In 1998 the National Science Foundation and the U.S. Department of Education asked the National Research Council to conduct a study of what research says about successful mathematics learning from the preschool years through eighth grade. The National Research Council, which is the principal operating agency of the National Academy of Sciences, established a committee of 16 people to carry out this task. The charge to the committee had three parts:
to synthesize the rich and diverse research on pre-kindergarten through eighth-grade mathematics learning;
to provide research-based recommendations for teaching, teacher education, and curriculum for improving student learning and to identify areas where research is needed;
to give advice and guidance to educators, researchers, publishers, policy makers, and parents.
The Mathematics Learning Study Committee included school practitioners, research mathematicians, educational researchers, and a retired business executive.

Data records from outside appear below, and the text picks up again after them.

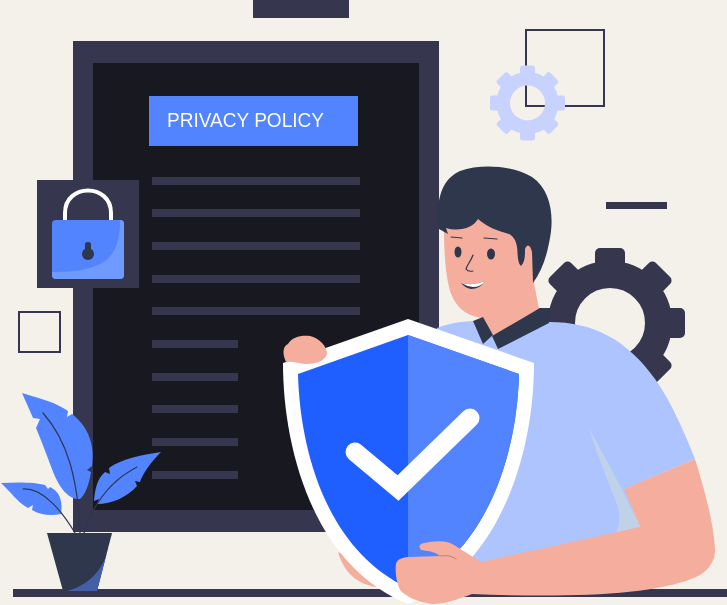
<!DOCTYPE html>
<html lang="en">
<head>
<meta charset="utf-8">
<title>Privacy policy</title>
<style>
:root {
  --paper: #f4f1ea;
  --frame: #36364e;
  --screen: #181820;
  --navy: #2f374c;
  --blue: #5384ff;
  --blue-deep: #1f5fff;
  --blue-light: #6f9aff;
  --shirt: #adc4ff;
  --shirt-shade: #c0d2ea;
  --lilac: #c8d2ff;
  --skin: #f5ae9e;
  --skin-line: #c47f74;
  --white: #fff;
}
html, body { margin: 0; overflow: hidden; background: var(--paper); }
.canvas { display: block; width: 727px; height: 605px; }
.paper { fill: var(--paper); }
.frame { fill: var(--frame); }
.screen { fill: var(--screen); }
.navy { fill: var(--navy); }
.blue { fill: var(--blue); }
.blue-deep { fill: var(--blue-deep); }
.blue-light { fill: var(--blue-light); }
.shirt { fill: var(--shirt); }
.shirt-shade { fill: var(--shirt-shade); }
.skin { fill: var(--skin); }
.white { fill: var(--white); }
.outline { fill: none; stroke: var(--frame); stroke-width: 2; }
.ink { fill: none; stroke: var(--navy); stroke-width: 1.2; stroke-linecap: round; }
.crease { fill: none; stroke: var(--skin-line); stroke-width: 1; stroke-linecap: round; }
.gear-dark { color: var(--frame); }
.gear-light { color: var(--lilac); }
.title { fill: var(--white); font: 20px "Liberation Sans", Arial, sans-serif; }
</style>
</head>
<body>
<svg class="canvas" viewBox="0 0 727 605" role="img" aria-label="Man holding a shield with a check mark beside a privacy policy document">
  <defs>
    <rect id="tooth" x="-15" y="-75" width="30" height="24" rx="5" fill="currentColor"/>
    <g id="gear">
      <circle r="48.5" fill="none" stroke="currentColor" stroke-width="27"/>
      <use href="#tooth"/>
      <use href="#tooth" transform="rotate(45)"/>
      <use href="#tooth" transform="rotate(90)"/>
      <use href="#tooth" transform="rotate(135)"/>
      <use href="#tooth" transform="rotate(180)"/>
      <use href="#tooth" transform="rotate(225)"/>
      <use href="#tooth" transform="rotate(270)"/>
      <use href="#tooth" transform="rotate(315)"/>
    </g>
    <rect id="line-long" x="152" width="208" height="8"/>
    <rect id="line-short" x="152" width="86" height="8"/>
    <path id="shield-face" d="M408 335L519 374C517 453 488 551 408 588C328 551 300 453 298 374Z"/>
    <clipPath id="shield-right"><rect x="408" y="320" width="130" height="285"/></clipPath>
    <path id="pot-shape" d="M47 533H112L97 591H63Z"/>
    <clipPath id="pot-clip"><use href="#pot-shape"/></clipPath>
    <clipPath id="lock-clip"><rect x="52" y="220" width="72" height="59" rx="4"/></clipPath>
  </defs>

  <rect class="paper" width="727" height="605"/>

  <g id="backdrop">
    <rect class="frame" x="253" y="0" width="96" height="18"/>
    <rect class="frame" x="606" y="202" width="61" height="7"/>
    <rect class="outline" x="526" y="30" width="78" height="76"/>
    <rect class="outline" x="19" y="312" width="41" height="40"/>
    <use href="#gear" class="gear-light" transform="translate(527.5 103) scale(.5)"/>
    <use href="#gear" class="gear-dark" transform="translate(610 323)"/>
    <rect class="frame" x="13" y="589" width="714" height="8"/>
  </g>

  <g id="document">
    <rect class="frame" x="73" y="41" width="366" height="491"/>
    <rect class="screen" x="93" y="63" width="326" height="447"/>
    <rect class="blue" x="149" y="96" width="209" height="50"/>
    <text class="title" x="167" y="127" textLength="157" lengthAdjust="spacingAndGlyphs">PRIVACY POLICY</text>
    <g class="frame">
      <use href="#line-long" y="177"/>
      <use href="#line-long" y="209"/>
      <use href="#line-long" y="242"/>
      <use href="#line-long" y="275"/>
      <use href="#line-long" y="307"/>
      <use href="#line-short" y="340"/>
      <use href="#line-short" y="373"/>
      <use href="#line-short" y="405"/>
      <use href="#line-short" y="438"/>
      <use href="#line-short" y="471"/>
    </g>
  </g>

  <g id="padlock">
    <rect class="frame" x="37" y="180" width="102" height="108"/>
    <path d="M65 222V213C65 183 111 183 111 213V222" fill="none" stroke="var(--white)" stroke-width="4"/>
    <g clip-path="url(#lock-clip)">
      <rect class="blue" x="52" y="220" width="72" height="59"/>
      <path class="blue-light" d="M120 220C120 258 105 272 52 272V279H124V220Z"/>
    </g>
    <circle class="navy" cx="88" cy="254" r="6"/>
    <path class="navy" d="M85 254V244Q85 242 88 242Q91 242 91 244V254Z"/>
  </g>

  <g id="plant">
    <path class="blue" d="M22 393C42 399 57 403 68 411L67 417L72 414C89 427 95 446 92 466L87 470L91 472C89 485 85 495 80 499C68 500 58 486 52 469C46 453 41 440 36 428L40 419L33 418C29 409 26 402 22 393Z"/>
    <path class="blue" d="M161 452C151 462 143 473 140 482L135 481L137 486C127 497 112 504 97 504L99 499L94 501C95 489 97 479 105 472L110 474L109 468C121 459 141 455 161 452Z"/>
    <path class="blue" d="M1 483C17 482 35 482 45 485L48 489L50 487C59 491 63 500 61 514C51 516 40 515 32 510L33 505L28 508C17 502 10 491 1 483Z"/>
    <path class="ink" d="M43 413C67 440 78 478 80 533M137 467C112 480 94 501 84 533M23 489C43 488 62 511 75 533"/>
    <use href="#pot-shape" class="navy"/>
    <path d="M112 533C108 563 94 584 67 591H112Z" fill="#435fa8" clip-path="url(#pot-clip)"/>
  </g>

  <g id="man">
    <path class="shirt" d="M437 328C452 322 465 321 478 321L549 322C594 322 627 340 655 379C672 403 685 434 695 459L625 489L640 528L560 556L460 575L420 400Z"/>
    <path class="shirt-shade" d="M589 428L622 489L640 527L613 537C622 525 620 511 616 502C606 476 596 451 589 428Z"/>

    <g id="head">
      <path class="skin" d="M444 224C444 250 445 270 449 287C453 304 464 316 482 318L493 336L539 309L533 278L541 245L520 205L460 205Z"/>
      <path class="navy" d="M438 233C436 199 441 180 460 171C482 163 514 166 532 177C551 190 555 217 549 243C546 259 541 272 533 283L532 252C530 244 527 244 525 249C525 256 525 262 521 266C517 262 518 253 517 247C516 240 513 236 509 234C498 231 487 227 478 219C473 228 459 232 446 228L448 234L439 229Z"/>
      <ellipse class="navy" cx="458" cy="252" rx="3.5" ry="5.5"/>
      <ellipse class="navy" cx="491" cy="254" rx="4" ry="5.5"/>
      <path class="ink" d="M451 237L462 238M484 238L497 239M473 255C471 261 467 265 466 269Q468 272 473 271"/>
      <path class="navy" d="M461 283Q474 286 485 281Q480 289 471 289Q465 288 461 283Z"/>
      <path class="white" d="M461 283Q474 286 485 281Q481 287 473 287Q466 286 461 283Z"/>
    </g>

    <g id="collar" class="navy">
      <path d="M473 321L483 317L493 335L483 344Z"/>
      <path d="M492 336L540 308L550 309L549 323L498 349Z"/>
    </g>

    <path id="far-hand" class="skin" d="M338 552C343 569 353 583 376 587L390 575Z"/>
  </g>

  <g id="shield">
    <path class="white" d="M408 319L534 363C534 450 502 566 408 604C314 566 283 450 283 363Z"/>
    <use href="#shield-face" class="blue-deep"/>
    <use href="#shield-face" class="blue" clip-path="url(#shield-right)"/>
    <path d="M355 452L398 488L470 418" fill="none" stroke="var(--white)" stroke-width="19" stroke-linecap="round"/>
  </g>

  <g id="hands">
    <path class="skin" d="M286 362C282 353 283 346 288 344C292 337 301 335 310 336C319 338 327 346 327 354C325 361 316 364 306 364C299 364 293 361 286 362Z"/>
    <path class="skin" d="M624 489L695 459C704 488 713 520 715 548C716 563 706 574 691 579C651 595 566 598 472 594C456 600 445 604 432 604C418 602 406 597 400 590C396 581 395 572 396 564C397 559 403 557 410 557L440 556C434 551 427 551 421 550C418 546 420 543 425 543C435 541 446 540 454 545L481 562L640 527Z"/>
    <path class="crease" d="M440 556C447 555 452 556 456 559"/>
  </g>
</svg>
</body>
</html>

Committee members differed not only in expertise but in viewpoint—at the beginning of the committee’s work its members had many different and contrasting ideas about how mathematics learning can and should be improved. Over the course of eighteen months and eight meetings, the committee reviewed and synthesized the relevant research, gathered materials from commissioned papers and presentations, and discussed mathematics learning in light of the many and varied experiences of its members. In the process, the committee members gradually arrived at a consensus about the changes needed in mathematics teaching, teacher education, and the mathematics curriculum.
The committee’s final book benefited from the efforts of many different people concerned with improving mathematics education. The book Adding It Up: Helping Children Learn Mathematics can be purchased from the National Academy Press at 800–624–6242; it is also available on the World Wide Web at http://www.nap.edu/catalog/9822.html.
To disseminate the major conclusions of Adding It Up to a broader audience, a subcommittee of the Mathematics Learning Study Committee has overseen the production of this short book.